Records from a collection
══════════

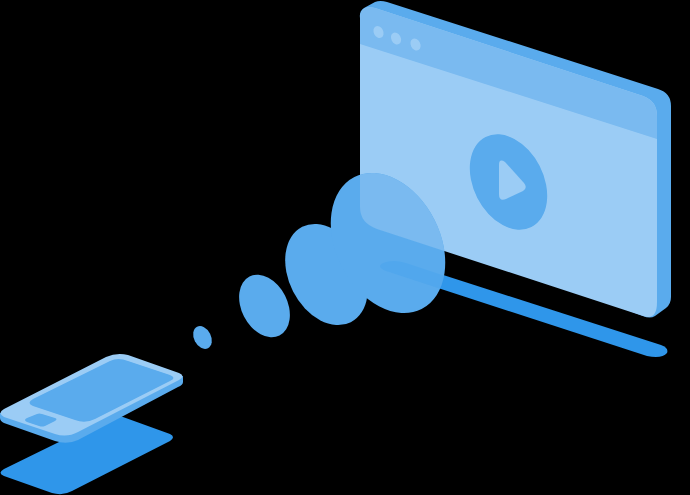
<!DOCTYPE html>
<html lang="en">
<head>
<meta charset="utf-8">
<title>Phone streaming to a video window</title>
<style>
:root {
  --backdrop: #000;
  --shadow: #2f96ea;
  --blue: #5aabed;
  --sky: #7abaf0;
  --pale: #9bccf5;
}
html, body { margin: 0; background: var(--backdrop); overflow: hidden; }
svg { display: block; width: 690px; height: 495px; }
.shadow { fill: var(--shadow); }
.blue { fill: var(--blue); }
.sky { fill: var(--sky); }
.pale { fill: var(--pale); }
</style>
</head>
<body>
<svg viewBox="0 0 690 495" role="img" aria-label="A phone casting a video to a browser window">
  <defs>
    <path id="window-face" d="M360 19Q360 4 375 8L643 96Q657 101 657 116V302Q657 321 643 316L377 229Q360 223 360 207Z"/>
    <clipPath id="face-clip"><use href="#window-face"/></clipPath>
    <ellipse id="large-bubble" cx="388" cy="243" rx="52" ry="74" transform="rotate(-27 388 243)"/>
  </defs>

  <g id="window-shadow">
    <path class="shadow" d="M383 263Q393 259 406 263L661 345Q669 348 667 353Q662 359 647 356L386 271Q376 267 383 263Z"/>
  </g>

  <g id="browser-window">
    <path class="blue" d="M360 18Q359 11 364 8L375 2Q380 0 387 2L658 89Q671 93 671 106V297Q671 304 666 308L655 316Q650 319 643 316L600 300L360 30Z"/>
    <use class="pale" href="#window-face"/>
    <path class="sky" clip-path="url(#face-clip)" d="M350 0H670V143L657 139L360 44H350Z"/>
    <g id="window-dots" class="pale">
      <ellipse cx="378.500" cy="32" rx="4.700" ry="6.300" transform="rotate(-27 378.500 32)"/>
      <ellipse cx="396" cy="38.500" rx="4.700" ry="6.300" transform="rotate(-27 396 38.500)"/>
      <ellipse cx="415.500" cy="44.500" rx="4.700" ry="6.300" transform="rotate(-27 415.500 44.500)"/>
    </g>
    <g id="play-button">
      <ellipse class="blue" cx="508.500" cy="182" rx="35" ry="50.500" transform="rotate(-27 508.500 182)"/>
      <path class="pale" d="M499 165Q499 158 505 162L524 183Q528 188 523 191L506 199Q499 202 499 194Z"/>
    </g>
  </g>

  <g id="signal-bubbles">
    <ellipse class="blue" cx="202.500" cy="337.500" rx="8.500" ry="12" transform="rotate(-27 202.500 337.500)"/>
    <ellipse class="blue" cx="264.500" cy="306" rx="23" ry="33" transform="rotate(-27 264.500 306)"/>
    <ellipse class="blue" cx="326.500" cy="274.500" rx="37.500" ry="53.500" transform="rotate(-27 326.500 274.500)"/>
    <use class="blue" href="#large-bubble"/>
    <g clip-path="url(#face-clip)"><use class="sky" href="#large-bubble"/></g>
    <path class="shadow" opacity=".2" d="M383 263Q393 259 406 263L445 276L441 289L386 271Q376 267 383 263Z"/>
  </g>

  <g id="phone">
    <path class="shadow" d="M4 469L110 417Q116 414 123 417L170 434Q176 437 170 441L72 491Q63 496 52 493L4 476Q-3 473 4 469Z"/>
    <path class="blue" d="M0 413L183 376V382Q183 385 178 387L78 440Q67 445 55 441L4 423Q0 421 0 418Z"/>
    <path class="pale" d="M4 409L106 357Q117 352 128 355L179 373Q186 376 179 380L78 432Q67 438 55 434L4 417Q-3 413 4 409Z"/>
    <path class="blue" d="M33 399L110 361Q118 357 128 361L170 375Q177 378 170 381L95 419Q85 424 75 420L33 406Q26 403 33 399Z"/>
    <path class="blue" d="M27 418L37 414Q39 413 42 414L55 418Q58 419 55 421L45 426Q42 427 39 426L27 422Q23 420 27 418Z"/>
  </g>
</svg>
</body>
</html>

══════════

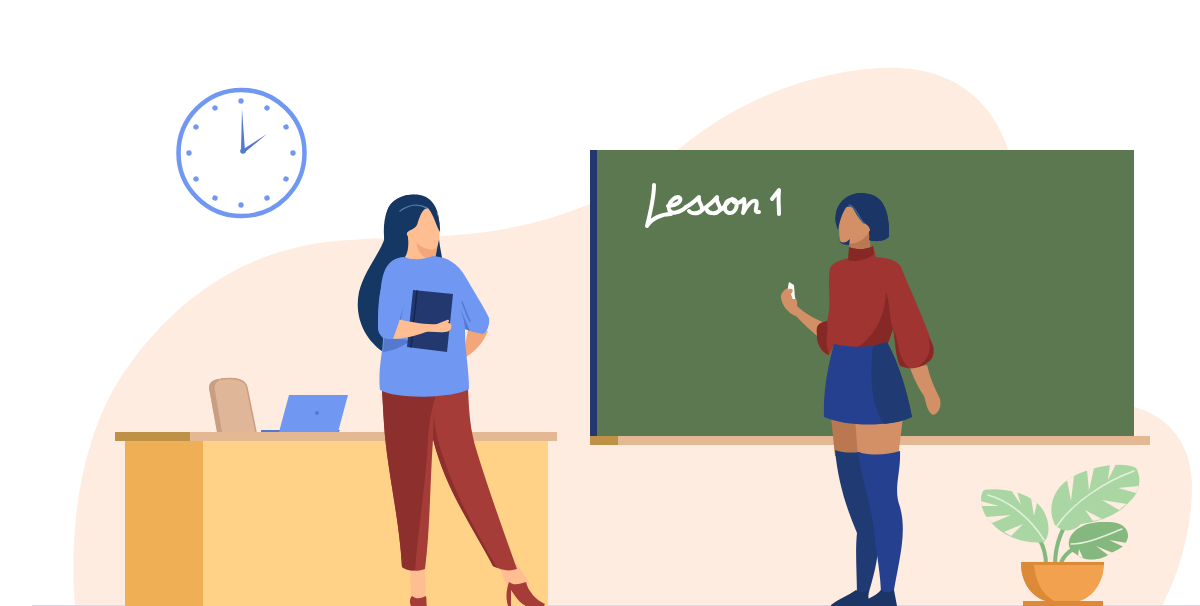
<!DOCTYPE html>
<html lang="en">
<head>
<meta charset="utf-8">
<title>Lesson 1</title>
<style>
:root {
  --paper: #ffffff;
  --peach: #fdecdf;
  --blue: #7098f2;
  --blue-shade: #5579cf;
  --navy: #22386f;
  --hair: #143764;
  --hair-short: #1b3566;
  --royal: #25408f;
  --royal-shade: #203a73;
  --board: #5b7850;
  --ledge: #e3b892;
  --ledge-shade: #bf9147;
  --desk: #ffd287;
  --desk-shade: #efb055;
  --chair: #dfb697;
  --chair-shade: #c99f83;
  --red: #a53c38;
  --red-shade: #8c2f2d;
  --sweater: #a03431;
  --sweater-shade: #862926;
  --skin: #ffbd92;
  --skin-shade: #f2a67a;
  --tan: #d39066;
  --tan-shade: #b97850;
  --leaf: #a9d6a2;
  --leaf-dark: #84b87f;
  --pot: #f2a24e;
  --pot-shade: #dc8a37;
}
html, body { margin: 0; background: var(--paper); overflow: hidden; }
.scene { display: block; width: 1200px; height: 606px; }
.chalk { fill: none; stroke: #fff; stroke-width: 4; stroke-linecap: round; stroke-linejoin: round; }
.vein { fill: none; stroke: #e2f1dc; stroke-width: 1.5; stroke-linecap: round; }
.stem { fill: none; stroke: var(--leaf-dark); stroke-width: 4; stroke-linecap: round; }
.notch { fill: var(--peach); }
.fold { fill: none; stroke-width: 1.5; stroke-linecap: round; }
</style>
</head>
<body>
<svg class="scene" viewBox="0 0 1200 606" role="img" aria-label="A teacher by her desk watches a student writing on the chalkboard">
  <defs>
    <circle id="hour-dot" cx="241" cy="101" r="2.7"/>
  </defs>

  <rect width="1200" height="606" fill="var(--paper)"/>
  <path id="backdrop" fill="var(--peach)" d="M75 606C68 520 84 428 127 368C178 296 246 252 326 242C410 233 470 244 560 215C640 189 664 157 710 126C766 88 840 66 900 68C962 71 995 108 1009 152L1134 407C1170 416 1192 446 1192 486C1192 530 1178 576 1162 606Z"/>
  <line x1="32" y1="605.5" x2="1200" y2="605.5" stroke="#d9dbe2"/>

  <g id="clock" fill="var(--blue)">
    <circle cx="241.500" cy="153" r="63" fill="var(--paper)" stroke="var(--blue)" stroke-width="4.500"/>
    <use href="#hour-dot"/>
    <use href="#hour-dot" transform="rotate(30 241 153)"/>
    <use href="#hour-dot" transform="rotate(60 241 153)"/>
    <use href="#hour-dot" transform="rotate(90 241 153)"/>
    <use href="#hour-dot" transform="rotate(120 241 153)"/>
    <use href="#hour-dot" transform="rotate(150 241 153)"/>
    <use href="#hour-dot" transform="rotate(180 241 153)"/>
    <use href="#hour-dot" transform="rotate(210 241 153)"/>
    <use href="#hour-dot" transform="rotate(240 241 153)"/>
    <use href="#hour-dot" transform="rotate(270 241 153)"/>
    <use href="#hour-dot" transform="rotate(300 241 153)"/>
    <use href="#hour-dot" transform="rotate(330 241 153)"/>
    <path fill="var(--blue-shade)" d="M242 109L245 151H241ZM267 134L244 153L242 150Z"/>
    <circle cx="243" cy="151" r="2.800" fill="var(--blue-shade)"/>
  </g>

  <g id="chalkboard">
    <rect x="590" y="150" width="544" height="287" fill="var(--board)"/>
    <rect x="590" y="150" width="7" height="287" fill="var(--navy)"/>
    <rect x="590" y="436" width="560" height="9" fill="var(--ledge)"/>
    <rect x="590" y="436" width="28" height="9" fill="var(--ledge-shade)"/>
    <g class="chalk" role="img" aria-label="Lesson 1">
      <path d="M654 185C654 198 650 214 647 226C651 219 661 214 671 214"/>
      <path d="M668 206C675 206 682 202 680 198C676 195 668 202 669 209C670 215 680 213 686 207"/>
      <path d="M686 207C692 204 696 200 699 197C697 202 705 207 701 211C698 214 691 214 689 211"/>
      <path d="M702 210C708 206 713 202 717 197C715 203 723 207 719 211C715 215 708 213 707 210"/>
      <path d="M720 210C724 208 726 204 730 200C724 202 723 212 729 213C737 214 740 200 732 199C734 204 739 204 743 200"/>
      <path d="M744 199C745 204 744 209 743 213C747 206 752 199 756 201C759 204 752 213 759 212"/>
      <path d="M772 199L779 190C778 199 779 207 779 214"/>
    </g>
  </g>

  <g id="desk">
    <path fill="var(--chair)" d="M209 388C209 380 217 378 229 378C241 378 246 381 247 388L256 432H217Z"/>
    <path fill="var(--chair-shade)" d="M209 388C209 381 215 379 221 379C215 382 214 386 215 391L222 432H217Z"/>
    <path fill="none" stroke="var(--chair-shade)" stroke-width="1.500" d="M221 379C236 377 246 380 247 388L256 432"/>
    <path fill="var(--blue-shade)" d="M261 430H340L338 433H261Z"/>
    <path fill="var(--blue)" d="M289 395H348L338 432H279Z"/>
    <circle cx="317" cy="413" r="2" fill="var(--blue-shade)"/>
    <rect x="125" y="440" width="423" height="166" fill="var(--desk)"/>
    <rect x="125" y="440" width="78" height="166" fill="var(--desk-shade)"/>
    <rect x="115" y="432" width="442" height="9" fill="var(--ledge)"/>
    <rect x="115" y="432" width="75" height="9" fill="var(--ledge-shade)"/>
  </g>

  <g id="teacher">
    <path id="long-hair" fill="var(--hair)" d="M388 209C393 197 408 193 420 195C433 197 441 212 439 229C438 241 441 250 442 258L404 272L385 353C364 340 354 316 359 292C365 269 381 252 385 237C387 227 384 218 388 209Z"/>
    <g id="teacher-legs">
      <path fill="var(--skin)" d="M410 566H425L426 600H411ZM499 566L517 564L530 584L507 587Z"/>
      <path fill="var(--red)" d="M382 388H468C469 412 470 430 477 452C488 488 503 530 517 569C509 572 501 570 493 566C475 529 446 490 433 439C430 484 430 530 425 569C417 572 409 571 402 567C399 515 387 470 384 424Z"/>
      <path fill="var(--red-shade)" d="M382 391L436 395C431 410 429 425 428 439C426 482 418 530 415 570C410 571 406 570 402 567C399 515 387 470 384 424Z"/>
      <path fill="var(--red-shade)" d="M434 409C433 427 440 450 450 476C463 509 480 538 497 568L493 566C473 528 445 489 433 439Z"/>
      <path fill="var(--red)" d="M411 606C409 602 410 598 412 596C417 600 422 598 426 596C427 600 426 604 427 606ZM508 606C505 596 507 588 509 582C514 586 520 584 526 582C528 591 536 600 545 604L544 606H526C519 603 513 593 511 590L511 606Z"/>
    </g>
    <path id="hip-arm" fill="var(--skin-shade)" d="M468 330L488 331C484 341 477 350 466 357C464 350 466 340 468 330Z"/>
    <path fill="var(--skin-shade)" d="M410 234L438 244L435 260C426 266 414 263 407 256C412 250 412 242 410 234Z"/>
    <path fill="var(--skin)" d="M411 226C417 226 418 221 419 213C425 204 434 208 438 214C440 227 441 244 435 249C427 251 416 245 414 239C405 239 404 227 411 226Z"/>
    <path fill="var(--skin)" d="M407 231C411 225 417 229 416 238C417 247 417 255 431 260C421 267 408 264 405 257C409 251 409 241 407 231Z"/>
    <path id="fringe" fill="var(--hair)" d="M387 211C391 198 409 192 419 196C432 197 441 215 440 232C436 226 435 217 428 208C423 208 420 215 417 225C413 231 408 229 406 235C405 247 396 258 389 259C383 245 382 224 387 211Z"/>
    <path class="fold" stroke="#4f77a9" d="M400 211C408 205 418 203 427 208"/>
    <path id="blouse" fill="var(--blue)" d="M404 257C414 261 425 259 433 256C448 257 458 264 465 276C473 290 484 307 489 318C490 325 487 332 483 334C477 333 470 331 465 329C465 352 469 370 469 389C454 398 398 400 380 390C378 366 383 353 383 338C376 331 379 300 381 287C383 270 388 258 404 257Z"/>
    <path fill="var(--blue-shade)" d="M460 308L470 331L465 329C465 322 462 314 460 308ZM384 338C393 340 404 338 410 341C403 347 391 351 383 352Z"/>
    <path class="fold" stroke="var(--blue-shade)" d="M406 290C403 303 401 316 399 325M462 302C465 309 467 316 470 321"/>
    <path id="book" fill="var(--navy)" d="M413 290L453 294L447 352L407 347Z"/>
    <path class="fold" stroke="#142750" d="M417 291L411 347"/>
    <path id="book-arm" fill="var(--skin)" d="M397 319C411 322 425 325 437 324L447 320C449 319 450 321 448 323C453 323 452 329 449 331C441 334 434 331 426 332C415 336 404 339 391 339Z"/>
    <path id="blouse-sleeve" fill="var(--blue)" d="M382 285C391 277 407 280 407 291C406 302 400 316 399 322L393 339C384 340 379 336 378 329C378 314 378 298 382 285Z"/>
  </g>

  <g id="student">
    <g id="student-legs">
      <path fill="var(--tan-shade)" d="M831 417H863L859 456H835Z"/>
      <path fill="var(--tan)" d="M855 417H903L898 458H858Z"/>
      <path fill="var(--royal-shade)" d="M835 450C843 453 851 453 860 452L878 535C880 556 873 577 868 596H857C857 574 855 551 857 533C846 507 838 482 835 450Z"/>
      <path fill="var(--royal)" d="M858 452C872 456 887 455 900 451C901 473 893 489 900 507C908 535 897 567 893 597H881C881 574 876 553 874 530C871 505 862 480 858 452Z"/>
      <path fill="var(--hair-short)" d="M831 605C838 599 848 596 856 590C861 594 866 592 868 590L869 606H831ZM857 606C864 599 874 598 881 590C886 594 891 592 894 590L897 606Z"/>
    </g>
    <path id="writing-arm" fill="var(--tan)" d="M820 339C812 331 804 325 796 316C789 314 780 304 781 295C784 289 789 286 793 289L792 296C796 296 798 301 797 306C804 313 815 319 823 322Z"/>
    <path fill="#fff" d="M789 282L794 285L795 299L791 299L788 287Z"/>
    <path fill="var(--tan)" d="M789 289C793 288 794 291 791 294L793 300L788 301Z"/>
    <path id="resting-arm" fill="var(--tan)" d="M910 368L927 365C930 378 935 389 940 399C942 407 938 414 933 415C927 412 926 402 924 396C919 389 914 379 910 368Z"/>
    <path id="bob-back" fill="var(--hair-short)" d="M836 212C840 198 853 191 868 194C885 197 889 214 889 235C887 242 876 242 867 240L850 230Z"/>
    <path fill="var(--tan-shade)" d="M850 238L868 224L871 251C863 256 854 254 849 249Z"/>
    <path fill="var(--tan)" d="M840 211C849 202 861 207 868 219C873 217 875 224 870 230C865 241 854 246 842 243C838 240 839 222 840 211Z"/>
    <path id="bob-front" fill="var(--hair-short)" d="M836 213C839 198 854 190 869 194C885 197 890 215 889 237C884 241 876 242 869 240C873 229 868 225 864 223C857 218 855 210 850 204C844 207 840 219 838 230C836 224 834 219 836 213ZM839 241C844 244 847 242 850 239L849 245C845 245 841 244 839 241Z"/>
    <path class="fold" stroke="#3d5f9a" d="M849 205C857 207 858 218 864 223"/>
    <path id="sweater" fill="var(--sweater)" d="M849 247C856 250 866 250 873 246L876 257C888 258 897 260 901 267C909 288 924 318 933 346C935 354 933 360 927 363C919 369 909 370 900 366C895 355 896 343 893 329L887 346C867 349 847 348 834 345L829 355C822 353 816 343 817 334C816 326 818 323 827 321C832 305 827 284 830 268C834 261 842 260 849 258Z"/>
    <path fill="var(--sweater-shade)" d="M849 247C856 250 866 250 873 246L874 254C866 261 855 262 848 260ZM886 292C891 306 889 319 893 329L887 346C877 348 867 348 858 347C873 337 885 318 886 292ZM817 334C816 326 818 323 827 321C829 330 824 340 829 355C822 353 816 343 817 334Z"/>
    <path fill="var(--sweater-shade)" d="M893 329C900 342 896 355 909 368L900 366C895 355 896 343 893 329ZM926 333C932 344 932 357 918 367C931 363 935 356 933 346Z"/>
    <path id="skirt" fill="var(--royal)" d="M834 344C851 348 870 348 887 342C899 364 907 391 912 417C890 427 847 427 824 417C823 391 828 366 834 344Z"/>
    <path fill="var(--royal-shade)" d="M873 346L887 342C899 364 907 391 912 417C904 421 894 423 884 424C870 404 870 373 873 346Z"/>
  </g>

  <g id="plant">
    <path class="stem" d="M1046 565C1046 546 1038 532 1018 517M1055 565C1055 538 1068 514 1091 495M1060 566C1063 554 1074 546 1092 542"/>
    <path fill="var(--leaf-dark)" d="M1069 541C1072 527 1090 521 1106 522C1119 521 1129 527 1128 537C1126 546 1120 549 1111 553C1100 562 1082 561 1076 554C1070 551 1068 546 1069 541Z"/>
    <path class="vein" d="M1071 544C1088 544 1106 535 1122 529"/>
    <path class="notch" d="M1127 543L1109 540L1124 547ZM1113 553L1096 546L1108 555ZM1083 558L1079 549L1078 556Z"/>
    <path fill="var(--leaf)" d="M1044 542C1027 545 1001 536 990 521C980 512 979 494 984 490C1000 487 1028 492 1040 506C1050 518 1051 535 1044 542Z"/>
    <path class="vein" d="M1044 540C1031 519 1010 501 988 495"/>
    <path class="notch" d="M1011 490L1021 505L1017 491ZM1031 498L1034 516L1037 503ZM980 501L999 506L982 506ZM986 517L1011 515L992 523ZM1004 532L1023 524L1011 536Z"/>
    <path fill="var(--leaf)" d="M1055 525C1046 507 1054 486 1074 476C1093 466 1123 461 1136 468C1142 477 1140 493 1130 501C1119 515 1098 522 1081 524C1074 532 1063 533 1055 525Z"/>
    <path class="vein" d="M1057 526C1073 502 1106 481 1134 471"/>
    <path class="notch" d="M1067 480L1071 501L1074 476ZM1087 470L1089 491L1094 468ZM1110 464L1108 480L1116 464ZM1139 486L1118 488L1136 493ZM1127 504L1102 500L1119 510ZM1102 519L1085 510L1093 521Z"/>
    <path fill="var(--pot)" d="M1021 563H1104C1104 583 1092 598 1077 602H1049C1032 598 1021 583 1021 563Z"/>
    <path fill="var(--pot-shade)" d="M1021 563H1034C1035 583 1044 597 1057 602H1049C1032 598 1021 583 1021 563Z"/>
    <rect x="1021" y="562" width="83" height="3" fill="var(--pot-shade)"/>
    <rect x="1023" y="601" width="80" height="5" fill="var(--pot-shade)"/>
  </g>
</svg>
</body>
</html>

══════════

• Exercise directions:
Within the entries, count the lines containing the string "hidden" and state nothing but the result.

• Task response:
2